Segment Open

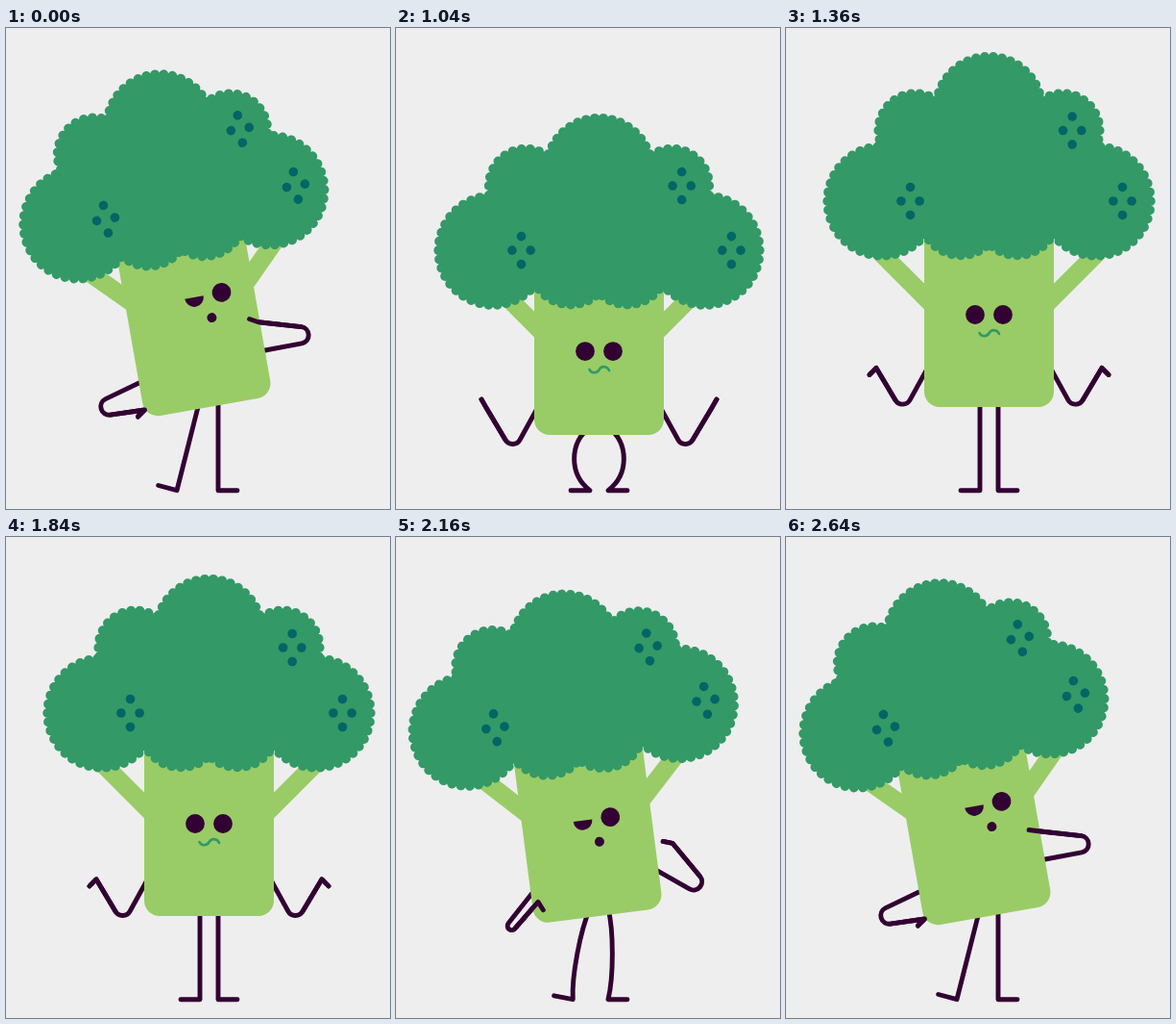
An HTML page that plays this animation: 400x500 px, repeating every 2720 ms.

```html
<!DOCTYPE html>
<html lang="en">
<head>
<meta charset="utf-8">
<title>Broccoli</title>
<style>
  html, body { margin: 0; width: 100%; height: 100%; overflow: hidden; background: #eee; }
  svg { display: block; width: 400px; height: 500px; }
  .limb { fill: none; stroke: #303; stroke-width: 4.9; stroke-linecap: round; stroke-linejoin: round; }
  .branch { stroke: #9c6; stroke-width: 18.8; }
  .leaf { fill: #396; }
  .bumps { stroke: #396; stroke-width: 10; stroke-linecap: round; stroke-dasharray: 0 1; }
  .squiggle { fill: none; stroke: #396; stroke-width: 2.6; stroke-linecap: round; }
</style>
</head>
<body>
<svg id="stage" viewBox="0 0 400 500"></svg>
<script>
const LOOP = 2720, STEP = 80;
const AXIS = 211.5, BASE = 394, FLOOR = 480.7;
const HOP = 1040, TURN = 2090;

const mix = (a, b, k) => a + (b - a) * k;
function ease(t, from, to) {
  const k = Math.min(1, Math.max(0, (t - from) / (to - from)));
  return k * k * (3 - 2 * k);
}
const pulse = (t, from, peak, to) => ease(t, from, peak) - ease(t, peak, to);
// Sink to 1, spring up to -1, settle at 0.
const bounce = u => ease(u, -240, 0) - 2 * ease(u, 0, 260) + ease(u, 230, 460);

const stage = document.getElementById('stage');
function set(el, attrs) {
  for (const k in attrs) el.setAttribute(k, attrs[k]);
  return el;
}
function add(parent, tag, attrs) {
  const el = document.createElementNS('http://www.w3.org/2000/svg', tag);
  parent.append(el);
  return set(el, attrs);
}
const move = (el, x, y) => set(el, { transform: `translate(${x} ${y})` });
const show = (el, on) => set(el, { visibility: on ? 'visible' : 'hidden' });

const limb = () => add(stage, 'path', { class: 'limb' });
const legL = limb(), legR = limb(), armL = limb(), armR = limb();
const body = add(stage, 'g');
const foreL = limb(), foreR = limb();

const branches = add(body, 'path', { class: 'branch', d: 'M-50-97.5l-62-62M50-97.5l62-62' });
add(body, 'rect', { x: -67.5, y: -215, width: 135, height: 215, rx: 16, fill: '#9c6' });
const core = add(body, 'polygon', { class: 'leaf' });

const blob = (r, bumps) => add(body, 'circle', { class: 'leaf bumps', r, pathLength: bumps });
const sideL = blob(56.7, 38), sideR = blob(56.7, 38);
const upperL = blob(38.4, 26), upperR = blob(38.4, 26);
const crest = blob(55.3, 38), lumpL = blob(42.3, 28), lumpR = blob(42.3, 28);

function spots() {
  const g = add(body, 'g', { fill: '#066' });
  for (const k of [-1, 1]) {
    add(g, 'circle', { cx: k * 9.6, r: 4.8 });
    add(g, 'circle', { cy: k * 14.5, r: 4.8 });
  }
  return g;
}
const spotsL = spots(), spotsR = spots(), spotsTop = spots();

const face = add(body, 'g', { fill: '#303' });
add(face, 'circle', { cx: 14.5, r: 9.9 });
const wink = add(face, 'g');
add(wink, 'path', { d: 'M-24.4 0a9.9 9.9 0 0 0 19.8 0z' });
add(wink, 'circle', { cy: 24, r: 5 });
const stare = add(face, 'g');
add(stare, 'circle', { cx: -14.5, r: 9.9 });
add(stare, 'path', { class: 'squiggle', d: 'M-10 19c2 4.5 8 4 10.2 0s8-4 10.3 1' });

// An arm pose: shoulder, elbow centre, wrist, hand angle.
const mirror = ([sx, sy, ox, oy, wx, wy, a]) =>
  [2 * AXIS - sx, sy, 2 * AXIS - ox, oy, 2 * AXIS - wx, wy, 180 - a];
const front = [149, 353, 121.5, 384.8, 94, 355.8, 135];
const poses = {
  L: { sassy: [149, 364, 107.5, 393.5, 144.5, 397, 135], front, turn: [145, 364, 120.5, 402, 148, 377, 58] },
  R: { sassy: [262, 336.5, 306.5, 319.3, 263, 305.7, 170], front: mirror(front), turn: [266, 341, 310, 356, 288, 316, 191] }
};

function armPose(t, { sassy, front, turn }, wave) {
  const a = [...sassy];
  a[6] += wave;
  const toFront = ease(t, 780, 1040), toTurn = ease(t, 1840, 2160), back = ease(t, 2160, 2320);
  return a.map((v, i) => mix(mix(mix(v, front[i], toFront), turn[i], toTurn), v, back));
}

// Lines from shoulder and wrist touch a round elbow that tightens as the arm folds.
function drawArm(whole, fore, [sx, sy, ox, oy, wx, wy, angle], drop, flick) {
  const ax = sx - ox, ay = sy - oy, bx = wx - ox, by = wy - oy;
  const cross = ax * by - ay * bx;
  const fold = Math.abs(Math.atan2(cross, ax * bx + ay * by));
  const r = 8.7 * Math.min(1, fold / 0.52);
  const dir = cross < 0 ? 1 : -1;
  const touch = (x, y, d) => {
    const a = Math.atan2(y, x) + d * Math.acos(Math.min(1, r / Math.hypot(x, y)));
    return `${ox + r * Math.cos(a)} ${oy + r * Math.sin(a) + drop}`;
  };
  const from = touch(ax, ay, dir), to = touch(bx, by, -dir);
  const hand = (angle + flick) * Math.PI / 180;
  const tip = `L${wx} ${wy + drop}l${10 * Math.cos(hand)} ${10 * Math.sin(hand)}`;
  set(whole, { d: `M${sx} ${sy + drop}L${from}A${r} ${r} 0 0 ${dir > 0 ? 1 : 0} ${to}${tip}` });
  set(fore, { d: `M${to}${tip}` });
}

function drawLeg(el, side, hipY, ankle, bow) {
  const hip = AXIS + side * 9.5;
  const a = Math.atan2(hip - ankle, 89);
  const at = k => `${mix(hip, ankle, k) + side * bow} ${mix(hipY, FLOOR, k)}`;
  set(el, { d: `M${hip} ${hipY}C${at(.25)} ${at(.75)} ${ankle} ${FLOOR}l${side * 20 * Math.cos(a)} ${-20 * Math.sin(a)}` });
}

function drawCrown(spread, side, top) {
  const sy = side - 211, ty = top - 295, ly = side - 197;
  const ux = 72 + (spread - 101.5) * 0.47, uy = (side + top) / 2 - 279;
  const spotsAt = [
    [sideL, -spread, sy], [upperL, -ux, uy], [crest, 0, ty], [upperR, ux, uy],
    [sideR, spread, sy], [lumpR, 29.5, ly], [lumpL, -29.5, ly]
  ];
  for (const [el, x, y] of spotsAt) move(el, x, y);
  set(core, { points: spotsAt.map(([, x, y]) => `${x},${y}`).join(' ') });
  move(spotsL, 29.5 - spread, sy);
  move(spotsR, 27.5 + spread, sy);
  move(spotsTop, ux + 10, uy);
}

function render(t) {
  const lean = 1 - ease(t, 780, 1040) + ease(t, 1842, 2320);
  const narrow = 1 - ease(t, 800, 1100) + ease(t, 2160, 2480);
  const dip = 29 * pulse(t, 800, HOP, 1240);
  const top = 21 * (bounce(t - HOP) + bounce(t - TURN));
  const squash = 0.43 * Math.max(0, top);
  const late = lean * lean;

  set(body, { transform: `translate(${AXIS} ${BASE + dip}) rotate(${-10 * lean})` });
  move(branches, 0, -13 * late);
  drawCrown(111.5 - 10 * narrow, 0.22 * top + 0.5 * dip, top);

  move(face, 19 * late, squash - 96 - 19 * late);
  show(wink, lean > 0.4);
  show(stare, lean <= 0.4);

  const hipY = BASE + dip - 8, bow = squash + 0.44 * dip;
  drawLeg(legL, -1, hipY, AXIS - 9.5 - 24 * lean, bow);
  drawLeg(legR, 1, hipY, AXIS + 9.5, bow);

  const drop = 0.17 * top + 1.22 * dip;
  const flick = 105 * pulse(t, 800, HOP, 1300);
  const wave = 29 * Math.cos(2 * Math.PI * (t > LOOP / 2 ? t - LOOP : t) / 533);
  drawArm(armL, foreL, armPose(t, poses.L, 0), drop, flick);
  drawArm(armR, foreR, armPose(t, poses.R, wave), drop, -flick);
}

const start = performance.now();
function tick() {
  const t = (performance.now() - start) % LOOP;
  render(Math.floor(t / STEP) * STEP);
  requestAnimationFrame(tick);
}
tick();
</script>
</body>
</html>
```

Segment Closed
Segment Open

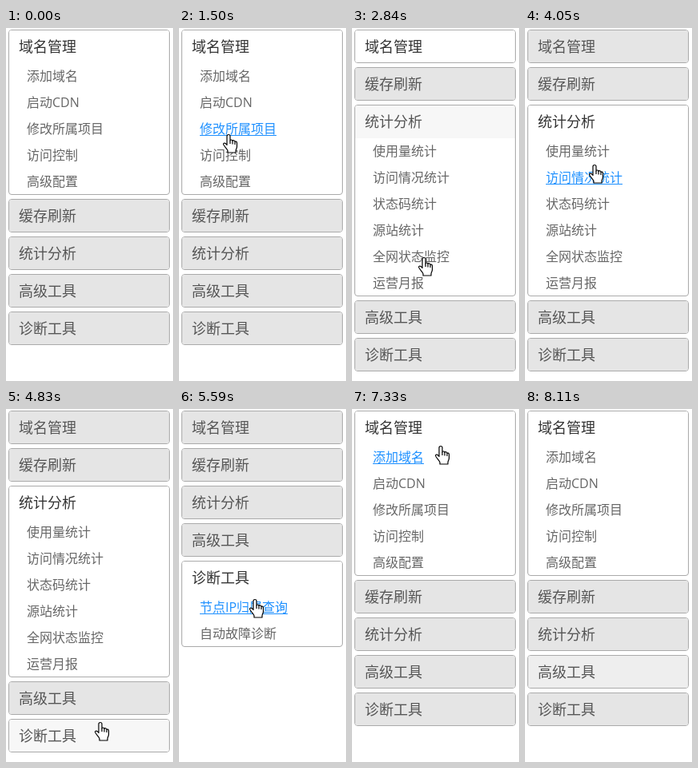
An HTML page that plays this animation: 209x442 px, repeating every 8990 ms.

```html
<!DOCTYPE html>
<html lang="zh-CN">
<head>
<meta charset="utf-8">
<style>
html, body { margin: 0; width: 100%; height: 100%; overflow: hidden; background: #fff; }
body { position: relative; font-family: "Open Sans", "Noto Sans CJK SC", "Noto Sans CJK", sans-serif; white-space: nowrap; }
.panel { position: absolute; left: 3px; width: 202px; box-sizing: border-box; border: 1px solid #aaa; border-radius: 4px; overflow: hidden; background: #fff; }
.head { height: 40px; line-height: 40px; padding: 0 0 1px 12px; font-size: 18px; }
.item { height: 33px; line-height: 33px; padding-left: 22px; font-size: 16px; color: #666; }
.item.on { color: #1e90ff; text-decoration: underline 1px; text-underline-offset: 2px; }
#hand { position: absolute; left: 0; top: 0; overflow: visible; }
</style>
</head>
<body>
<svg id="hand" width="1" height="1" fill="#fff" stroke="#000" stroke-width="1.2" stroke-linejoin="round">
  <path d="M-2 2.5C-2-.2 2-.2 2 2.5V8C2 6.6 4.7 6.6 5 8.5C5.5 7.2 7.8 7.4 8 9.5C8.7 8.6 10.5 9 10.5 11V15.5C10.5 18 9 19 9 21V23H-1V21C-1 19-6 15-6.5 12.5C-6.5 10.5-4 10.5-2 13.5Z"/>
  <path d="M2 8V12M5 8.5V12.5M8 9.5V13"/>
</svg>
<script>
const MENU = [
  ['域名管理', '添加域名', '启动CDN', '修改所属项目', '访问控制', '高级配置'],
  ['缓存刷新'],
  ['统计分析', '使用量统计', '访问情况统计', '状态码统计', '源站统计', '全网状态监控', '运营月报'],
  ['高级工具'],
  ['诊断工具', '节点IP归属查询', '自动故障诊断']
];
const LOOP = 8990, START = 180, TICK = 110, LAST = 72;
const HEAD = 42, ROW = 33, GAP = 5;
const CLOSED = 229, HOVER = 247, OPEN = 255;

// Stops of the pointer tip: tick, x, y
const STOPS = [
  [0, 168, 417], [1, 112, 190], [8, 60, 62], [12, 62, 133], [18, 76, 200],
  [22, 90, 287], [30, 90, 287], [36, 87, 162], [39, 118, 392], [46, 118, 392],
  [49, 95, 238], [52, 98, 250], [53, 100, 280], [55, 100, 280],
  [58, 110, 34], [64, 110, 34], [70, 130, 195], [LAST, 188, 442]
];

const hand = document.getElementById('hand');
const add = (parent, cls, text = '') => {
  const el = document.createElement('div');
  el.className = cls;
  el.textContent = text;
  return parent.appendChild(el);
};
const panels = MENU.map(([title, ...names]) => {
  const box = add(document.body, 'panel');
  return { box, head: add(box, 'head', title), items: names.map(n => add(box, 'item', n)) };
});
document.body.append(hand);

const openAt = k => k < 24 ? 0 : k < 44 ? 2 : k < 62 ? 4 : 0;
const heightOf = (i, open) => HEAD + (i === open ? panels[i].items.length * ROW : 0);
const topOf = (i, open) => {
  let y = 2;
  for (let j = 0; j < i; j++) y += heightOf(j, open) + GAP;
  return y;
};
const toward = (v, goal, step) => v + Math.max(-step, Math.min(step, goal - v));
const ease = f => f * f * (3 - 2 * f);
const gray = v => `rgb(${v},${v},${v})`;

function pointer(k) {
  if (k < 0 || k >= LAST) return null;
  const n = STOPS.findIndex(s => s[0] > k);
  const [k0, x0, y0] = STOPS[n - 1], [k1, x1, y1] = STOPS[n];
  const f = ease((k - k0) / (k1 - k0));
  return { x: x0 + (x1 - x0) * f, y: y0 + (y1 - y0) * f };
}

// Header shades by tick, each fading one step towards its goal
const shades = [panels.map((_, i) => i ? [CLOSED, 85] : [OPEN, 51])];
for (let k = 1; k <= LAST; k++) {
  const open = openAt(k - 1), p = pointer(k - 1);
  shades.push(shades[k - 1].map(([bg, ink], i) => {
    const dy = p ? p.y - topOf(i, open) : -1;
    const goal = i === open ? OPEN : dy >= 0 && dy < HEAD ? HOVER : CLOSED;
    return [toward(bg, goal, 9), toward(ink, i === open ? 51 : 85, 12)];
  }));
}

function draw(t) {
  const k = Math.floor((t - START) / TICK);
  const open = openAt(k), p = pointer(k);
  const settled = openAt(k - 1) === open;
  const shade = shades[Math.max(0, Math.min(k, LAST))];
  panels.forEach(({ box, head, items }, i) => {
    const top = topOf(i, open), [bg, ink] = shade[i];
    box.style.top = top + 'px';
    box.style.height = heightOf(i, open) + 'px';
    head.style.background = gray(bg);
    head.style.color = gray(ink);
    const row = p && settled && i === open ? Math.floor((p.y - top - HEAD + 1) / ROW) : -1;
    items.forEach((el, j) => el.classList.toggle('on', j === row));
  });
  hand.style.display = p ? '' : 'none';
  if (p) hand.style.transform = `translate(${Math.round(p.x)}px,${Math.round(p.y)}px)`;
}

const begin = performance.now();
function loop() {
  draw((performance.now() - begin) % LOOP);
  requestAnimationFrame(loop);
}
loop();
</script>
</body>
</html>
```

Segment Closed

Please count the lines above containing "every"; number only.

2